Directed and produced by American-born filmmaker Bobbi Jo Hart of Adobe Productions, her behind-the-scenes access spanned a period of three years. Condensing three years of research and footage into a one-hour documentary may have been an Amazonian task, but the result is a poignant and compelling.

Vancouver would serve as the main setting for Hart’s documentary, which is appropriate as the gold medal game of the 2015 FIFA Women’s World Cup shall take place there. Also serving as the home of the training facility for Canada’s national soccer team, the most unique training ritual caught by Hart’s lens are the grueling yet therapeutic ice baths that players must endure for their tired legs.

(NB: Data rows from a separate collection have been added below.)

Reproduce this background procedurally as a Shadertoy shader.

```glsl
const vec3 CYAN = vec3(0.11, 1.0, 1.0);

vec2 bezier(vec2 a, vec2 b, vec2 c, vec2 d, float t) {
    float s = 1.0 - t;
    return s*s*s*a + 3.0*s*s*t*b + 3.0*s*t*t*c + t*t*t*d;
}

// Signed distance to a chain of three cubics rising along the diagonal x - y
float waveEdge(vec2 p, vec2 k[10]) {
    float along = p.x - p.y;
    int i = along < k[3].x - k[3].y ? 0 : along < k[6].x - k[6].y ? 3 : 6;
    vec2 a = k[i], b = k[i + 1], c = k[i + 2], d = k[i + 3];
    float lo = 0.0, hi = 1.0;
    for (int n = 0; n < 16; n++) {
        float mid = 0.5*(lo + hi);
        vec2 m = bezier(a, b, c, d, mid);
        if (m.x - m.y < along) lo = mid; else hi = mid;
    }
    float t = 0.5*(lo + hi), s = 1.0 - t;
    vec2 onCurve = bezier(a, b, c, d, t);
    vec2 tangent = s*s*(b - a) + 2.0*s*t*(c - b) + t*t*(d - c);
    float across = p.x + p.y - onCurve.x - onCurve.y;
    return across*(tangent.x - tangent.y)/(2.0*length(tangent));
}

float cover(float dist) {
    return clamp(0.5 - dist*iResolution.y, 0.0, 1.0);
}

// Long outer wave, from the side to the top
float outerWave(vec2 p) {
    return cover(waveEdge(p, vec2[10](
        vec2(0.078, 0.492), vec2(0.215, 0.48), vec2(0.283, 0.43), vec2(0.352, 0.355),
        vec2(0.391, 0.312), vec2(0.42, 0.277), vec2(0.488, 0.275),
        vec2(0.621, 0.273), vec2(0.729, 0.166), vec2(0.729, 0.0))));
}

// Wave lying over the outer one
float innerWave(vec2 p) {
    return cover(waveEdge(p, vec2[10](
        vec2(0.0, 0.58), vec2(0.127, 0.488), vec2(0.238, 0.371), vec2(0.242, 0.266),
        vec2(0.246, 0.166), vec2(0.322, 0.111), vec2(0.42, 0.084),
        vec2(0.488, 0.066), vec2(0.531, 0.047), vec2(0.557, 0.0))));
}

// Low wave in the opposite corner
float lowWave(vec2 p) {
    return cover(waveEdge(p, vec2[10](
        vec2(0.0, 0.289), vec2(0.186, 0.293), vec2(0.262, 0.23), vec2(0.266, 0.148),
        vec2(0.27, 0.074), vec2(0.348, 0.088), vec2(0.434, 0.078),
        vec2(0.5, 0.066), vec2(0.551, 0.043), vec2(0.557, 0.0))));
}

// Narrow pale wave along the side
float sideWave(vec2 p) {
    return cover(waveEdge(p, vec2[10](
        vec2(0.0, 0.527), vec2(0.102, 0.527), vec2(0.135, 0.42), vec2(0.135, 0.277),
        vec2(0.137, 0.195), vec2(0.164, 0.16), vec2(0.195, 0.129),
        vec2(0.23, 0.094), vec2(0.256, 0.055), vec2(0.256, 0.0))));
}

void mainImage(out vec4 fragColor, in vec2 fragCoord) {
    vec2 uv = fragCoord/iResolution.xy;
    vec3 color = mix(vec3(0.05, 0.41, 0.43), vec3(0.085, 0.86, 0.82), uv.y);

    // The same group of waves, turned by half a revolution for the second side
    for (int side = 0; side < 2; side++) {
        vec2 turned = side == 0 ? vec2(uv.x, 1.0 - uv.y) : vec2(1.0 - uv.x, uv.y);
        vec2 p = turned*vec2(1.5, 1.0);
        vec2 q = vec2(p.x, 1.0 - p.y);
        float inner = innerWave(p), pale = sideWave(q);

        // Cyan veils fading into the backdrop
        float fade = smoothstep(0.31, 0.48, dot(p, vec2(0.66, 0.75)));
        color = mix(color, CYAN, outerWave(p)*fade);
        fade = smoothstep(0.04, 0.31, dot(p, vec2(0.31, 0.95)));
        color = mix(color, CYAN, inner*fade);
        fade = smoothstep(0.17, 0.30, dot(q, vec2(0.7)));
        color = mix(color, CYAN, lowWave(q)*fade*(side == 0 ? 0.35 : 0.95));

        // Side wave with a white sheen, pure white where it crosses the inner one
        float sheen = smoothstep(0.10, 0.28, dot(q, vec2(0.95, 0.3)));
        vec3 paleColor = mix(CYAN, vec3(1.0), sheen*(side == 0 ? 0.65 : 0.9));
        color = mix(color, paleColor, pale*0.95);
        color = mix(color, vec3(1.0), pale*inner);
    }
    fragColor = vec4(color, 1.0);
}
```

Translating her vision into an entertaining package built on empathy and empowerment, while enlightening viewers in the hard work and sacrifice that entails the journey towards the World Cup, Hart perfectly blends the emotion of competition and the feelings of players through up-close and personal interview footage. Akin to the classic women’s hockey documentary “The Game of Her Life”, RISE serves as the jumping on point for novice soccer fans, while showing a warm and candid side to the players.

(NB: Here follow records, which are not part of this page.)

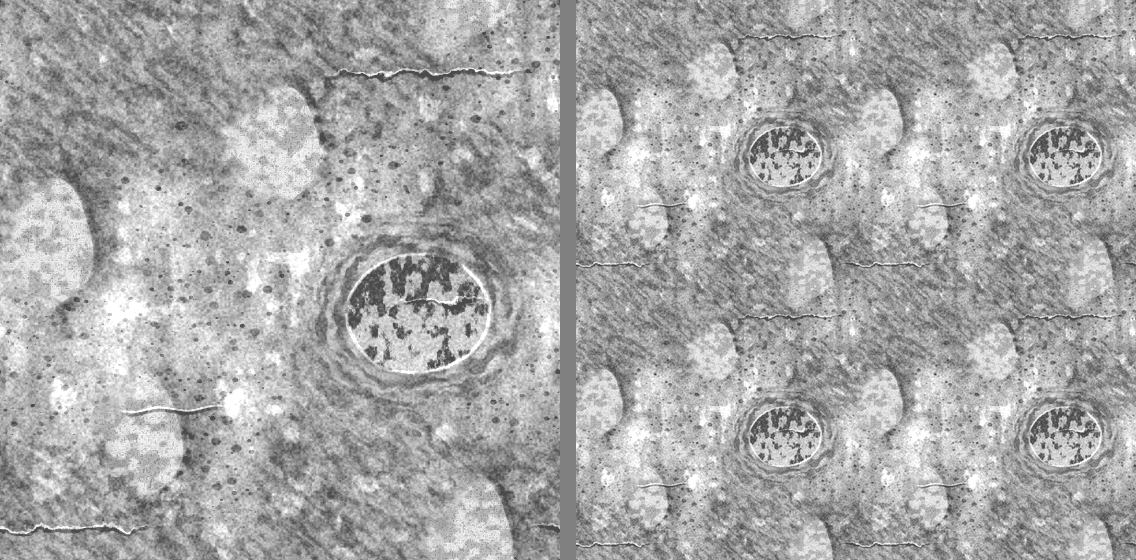
Left, the tile; right, the same tile 2 across and 2 down.
Reproduce this texture procedurally as a three.js fragment shader.

```glsl
// Tileable weathered grey bark: pale scars, damp rough patches, pitted spots and one swirling knot.
varying vec2 vUv;

const float TAU = 6.2831853;
const float SOOT = 0.33;
const float ASH = 0.70;
const float CHALK = 0.95;
const vec2 KNOT_CENTRE = vec2(0.745, 0.44);
const vec2 KNOT_RADII = vec2(0.135, 0.112);

float hash(vec2 p) {
  vec3 q = fract(vec3(p.xyx) * 0.1031);
  q += dot(q, q.yzx + 33.33);
  return fract((q.x + q.y) * q.z);
}

// Value noise that wraps after a whole number of cells.
float noise(vec2 p, vec2 period) {
  vec2 i = floor(p);
  vec2 f = fract(p);
  f = f * f * (3.0 - 2.0 * f);
  vec2 a = mod(i, period);
  vec2 b = mod(i + 1.0, period);
  return mix(mix(hash(a), hash(vec2(b.x, a.y)), f.x),
             mix(hash(vec2(a.x, b.y)), hash(b), f.x), f.y);
}

float layered(vec2 uv, vec2 cells) {
  float sum = 0.0;
  float weight = 0.52;
  for (int i = 0; i < 5; i++) {
    sum += weight * noise(uv * cells, cells);
    cells *= 2.0;
    weight *= 0.5;
  }
  return sum;
}

// Shortest offset between two points on the repeating tile.
vec2 wrapOffset(vec2 uv, vec2 centre) {
  return fract(uv - centre + 0.5) - 0.5;
}

// Cellular spots with random size, place and strength.
float spots(vec2 uv, float cells, float share, float ragged) {
  vec2 p = uv * cells;
  float cover = 0.0;
  for (int y = -1; y <= 1; y++) {
    for (int x = -1; x <= 1; x++) {
      vec2 cell = floor(p) + vec2(float(x), float(y));
      vec2 id = mod(cell, cells);
      vec2 d = p - cell - vec2(hash(id + 11.0), hash(id + 47.0));
      float radius = mix(0.08, 0.32, pow(hash(id + 83.0), 2.0));
      float edge = length(d * vec2(0.9, 1.15)) + 0.22 * (ragged - 0.5);
      float strength = step(hash(id + 5.0), share) * mix(0.3, 1.0, hash(id + 29.0));
      cover = max(cover, strength * (1.0 - smoothstep(radius - 0.07, radius + 0.05, edge)));
    }
  }
  return cover;
}

// Lit upper lip and dark lower lip of a wavering horizontal crack.
float crack(vec2 uv, vec2 centre, float halfLength, float waver) {
  vec2 d = wrapOffset(uv, centre);
  float y = d.y + 0.004 * sin(d.x * 62.0) + 0.025 * (waver - 0.5);
  float fade = 1.0 - smoothstep(0.5, 1.0, abs(d.x) / halfLength);
  float lit = 1.0 - smoothstep(0.0008, 0.0028, abs(y));
  float shade = 1.0 - smoothstep(0.001, 0.005, abs(y + 0.005));
  return fade * (0.3 * lit - 0.3 * shade);
}

// Pale scar, crisp on its right side and ragged on its left: x = cover, y = rim shade.
vec2 scar(vec2 uv, vec2 centre, vec2 radii, float ragged) {
  vec2 d = wrapOffset(uv, centre) / radii;
  float r = length(d) + 0.04 * sin(d.y * 5.0);
  float right = smoothstep(-0.1, 0.5, d.x);
  float soft = mix(0.5, 0.03, right);
  float cover = 1.0 - smoothstep(1.0 - soft, 1.0, r + (1.0 - right) * 1.3 * (ragged - 0.5));
  float rim = right * exp(-7.0 * abs(r - 1.08)) * smoothstep(0.98, 1.03, r);
  return vec2(cover, rim);
}

void main() {
  vec2 uv = vUv;
  float grain = 0.6 * noise(uv * 256.0, vec2(256.0)) + 0.4 * noise(uv * 410.0, vec2(410.0));
  float ragged = layered(uv, vec2(44.0, 40.0));
  float broad = layered(uv + 0.21, vec2(5.0, 3.0));
  float crumble = smoothstep(0.36, 0.6, layered(uv + 0.03 * broad, vec2(58.0, 66.0)));

  // Mottled skin with vertical stains.
  float stain = noise(uv * vec2(34.0, 4.0), vec2(34.0, 4.0));
  float column = layered(uv, vec2(9.0, 2.0));
  float tone = ASH + 0.45 * (broad - 0.5) + 0.3 * (column - 0.5) + 0.3 * (ragged - 0.5);
  tone -= 0.16 * smoothstep(0.62, 0.95, stain) * smoothstep(0.4, 0.6, broad + 0.05);
  tone -= 0.34 * spots(uv, 34.0, 0.6, ragged);
  tone -= 0.36 * spots(uv + 0.13, 67.0, 0.45, ragged);

  // Damp, crumbling patches crossed by slanted fibres.
  float damp = smoothstep(0.49, 0.66, layered(uv + 0.37, vec2(4.0)));
  vec2 slantCells = vec2(28.0, 84.0);
  vec2 slant = vec2(uv.x - uv.y, uv.x + uv.y) * slantCells;
  float fibre = smoothstep(0.25, 0.75, noise(slant + 2.0 * ragged, slantCells));
  float slanted = smoothstep(0.45, 0.6, layered(uv + 0.71, vec2(3.0)));
  tone = mix(tone, mix(SOOT, 0.69, mix(crumble, fibre, 0.6 * slanted)), 0.75 * damp);
  tone += 0.22 * smoothstep(0.64, 0.76, layered(uv + 0.55, vec2(26.0, 22.0)));

  // Scattered pale scars.
  for (int i = 0; i < 5; i++) {
    float n = float(i);
    vec2 centre = fract(vec2(0.48, 0.74) + n * vec2(0.585, 0.825));
    vec2 radii = vec2(0.085, 0.105) * mix(0.85, 1.25, hash(vec2(n, 7.0)));
    vec2 mark = scar(uv, centre, radii, mix(ragged, broad, 0.4));
    float chalk = CHALK - 0.3 * smoothstep(0.55, 0.8, grain) - 0.2 * (1.0 - crumble);
    tone = mix(tone, chalk, 0.9 * mark.x) - 0.2 * mark.y * (0.4 + fibre);
  }

  // Fibres that swirl around the knot.
  vec2 knot = wrapOffset(uv, KNOT_CENTRE) / KNOT_RADII;
  float r = length(knot) + 0.16 * (broad - 0.5) + 0.06 * (ragged - 0.5);
  float turn = atan(knot.y, knot.x) / TAU;
  float swirl = noise(vec2(turn * 30.0, r * 17.0 + 2.0 * ragged), vec2(30.0, 256.0));
  float halo = smoothstep(0.95, 1.05, r) * (1.0 - smoothstep(1.15, 1.85, r));
  tone = mix(tone, mix(0.34, 0.76, smoothstep(0.2, 0.85, swirl)), 0.75 * halo);

  // Knot face: dark pitted top, pale flaking bottom.
  float pits = smoothstep(0.38, 0.56, layered(uv + 0.4, vec2(76.0, 52.0)) - 0.07 * (knot.y - knot.x * 0.5));
  float face = mix(SOOT, 0.78 - 0.08 * knot.y, pits);
  tone = mix(tone, face, 1.0 - smoothstep(0.95, 1.0, r));
  tone += 0.25 * (1.0 - smoothstep(0.012, 0.035, abs(r - 0.98))) * smoothstep(0.3, 0.6, ragged);

  // Cracks, then fine grain over everything.
  tone += crack(uv, vec2(0.76, 0.87), 0.22, ragged);
  tone += crack(uv, vec2(0.11, 0.06), 0.2, ragged);
  tone += crack(uv, vec2(0.31, 0.275), 0.11, broad);
  tone += crack(uv, vec2(0.79, 0.465), 0.09, ragged);
  tone += 0.34 * (grain - 0.5);
  gl_FragColor = vec4(vec3(clamp(tone, 0.29, 1.0)), 1.0);
}
```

First broadcast on TSN (the Canadian version of ESPN) on May 26 and CTV on May 31, it has aired in repeats on TSN2. As a side note, it aired with French subtitles on RDS (Reseau de Sports), also part of the TSN family of networks. Having gathered game footage in Edmonton, Toronto and Winnipeg, Hart builds on the momentum from the 2012 London Summer Games, where Canada earned a bronze medal, the first in Canadian women’s soccer history. Of note, Edmonton served as the backdrop for Canada prevailing over South Korea in a friendly.

Contests in Toronto and Winnipeg highlighted the growing rivalry between Canada and the US. With a sold-out crowd at BMO Field in Toronto, the emotions of fans and players alike punctuates the perfect picture of patriotism while showcasing the growing impact of female sport in Canada.

Taking into account that Canada struggled through a last place finish at the 2011 FIFA Women’s World Cup, the last three years have represented a dramatic turnaround. Not only does the crowd support in Toronto and Winnipeg (where they once drew 350 fans to a 1990 game featuring Canada’s women) emphasize the impact of said turnaround, but an exhibition match at York University where Canada defeated world ranked number 5 Sweden serves to strengthen the team’s confidence, perfectly captured behind Hart’s lens.

As an intimate window into the lives of athletic women putting soccer on Canada’s sporting map, RISE bestows the same heroic recognition once reserved only for male athletes. Proving to be an invaluable archive, a chronicle that shall stand up over time, its greatest victory may be the number of girls that may decide to start playing the game, growing up with the hope of emulating the likes of Kyle, Matheson, Sesselmann, Sinclair and Tancredi, among others.